Supplied data:
============================================================
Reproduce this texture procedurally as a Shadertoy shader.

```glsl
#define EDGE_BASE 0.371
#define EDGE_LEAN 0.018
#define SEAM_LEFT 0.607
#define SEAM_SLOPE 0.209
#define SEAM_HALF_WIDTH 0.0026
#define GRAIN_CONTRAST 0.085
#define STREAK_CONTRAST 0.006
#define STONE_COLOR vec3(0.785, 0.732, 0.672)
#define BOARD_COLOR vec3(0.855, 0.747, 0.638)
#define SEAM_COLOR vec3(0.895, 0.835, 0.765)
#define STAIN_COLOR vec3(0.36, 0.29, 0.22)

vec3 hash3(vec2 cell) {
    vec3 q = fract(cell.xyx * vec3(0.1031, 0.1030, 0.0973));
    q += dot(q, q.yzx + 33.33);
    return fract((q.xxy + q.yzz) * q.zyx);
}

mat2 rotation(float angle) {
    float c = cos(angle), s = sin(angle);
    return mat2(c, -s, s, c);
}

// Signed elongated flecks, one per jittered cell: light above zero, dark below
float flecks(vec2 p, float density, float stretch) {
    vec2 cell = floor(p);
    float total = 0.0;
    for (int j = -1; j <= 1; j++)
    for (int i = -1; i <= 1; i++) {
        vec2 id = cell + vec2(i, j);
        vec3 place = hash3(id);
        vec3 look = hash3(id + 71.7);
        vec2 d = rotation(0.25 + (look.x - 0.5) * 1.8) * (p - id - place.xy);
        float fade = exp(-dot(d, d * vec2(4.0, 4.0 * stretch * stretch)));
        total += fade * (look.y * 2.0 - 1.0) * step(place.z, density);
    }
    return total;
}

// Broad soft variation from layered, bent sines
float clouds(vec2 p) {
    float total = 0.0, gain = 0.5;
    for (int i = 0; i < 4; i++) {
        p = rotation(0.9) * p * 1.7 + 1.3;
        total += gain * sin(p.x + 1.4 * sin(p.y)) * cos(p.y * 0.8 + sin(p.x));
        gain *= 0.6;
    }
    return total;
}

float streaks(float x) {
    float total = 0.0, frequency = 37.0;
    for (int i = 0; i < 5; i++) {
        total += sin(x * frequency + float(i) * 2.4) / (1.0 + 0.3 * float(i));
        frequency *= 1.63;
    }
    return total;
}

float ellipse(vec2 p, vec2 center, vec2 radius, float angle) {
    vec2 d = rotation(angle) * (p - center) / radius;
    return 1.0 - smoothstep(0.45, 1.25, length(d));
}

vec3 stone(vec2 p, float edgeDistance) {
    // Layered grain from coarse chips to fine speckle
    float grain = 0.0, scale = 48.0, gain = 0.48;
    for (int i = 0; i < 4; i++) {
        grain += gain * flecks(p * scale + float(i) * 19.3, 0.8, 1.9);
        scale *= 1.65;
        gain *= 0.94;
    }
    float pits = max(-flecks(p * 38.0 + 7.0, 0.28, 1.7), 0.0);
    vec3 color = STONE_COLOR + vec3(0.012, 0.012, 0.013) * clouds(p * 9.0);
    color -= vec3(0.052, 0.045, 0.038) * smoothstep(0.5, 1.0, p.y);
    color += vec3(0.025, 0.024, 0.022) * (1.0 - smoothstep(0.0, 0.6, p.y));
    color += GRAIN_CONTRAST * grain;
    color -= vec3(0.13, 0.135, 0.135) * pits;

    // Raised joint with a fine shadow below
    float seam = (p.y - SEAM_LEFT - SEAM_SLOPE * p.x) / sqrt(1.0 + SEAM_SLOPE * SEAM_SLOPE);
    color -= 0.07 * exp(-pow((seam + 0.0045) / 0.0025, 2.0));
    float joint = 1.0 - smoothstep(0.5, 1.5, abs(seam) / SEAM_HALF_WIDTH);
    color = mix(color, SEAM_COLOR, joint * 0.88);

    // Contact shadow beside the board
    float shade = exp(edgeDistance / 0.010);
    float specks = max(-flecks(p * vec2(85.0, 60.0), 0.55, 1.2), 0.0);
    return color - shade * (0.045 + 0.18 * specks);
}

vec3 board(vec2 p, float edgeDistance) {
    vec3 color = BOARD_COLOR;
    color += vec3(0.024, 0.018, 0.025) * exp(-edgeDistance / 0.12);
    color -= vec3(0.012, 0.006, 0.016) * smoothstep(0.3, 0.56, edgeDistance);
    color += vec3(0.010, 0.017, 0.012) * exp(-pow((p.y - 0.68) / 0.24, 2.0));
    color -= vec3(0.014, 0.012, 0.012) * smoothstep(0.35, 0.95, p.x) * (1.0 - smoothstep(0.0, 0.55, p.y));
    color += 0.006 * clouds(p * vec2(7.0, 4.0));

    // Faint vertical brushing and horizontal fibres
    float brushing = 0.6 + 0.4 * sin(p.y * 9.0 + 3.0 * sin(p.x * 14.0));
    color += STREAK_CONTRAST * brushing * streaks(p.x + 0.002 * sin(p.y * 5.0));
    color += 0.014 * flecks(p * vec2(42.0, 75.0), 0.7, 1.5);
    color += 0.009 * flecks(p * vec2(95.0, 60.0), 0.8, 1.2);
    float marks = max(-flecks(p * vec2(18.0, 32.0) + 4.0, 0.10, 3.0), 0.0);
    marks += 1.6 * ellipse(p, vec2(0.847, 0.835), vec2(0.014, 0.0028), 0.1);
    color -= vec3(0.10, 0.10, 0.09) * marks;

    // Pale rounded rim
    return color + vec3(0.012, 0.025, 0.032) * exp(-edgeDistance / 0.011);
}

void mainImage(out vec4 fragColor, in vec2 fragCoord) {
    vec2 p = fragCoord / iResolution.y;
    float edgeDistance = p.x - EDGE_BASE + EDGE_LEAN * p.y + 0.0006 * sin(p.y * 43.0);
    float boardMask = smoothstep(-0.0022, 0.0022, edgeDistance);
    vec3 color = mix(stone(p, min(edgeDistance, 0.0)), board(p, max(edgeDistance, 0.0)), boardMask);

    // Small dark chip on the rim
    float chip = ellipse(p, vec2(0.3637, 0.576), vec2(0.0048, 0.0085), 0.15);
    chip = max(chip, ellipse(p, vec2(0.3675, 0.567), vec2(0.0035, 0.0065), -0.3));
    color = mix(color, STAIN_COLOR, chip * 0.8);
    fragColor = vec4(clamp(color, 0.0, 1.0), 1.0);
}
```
============================================================
Problem description:
Filter the material above down to the lines that hold the word "return".

Task answer:
    return fract((q.xxy + q.yzz) * q.zyx);
    return mat2(c, -s, s, c);
    return total;
    return total;
    return total;
    return 1.0 - smoothstep(0.45, 1.25, length(d));
    return color - shade * (0.045 + 0.18 * specks);
    return color + vec3(0.012, 0.025, 0.032) * exp(-edgeDistance / 0.011);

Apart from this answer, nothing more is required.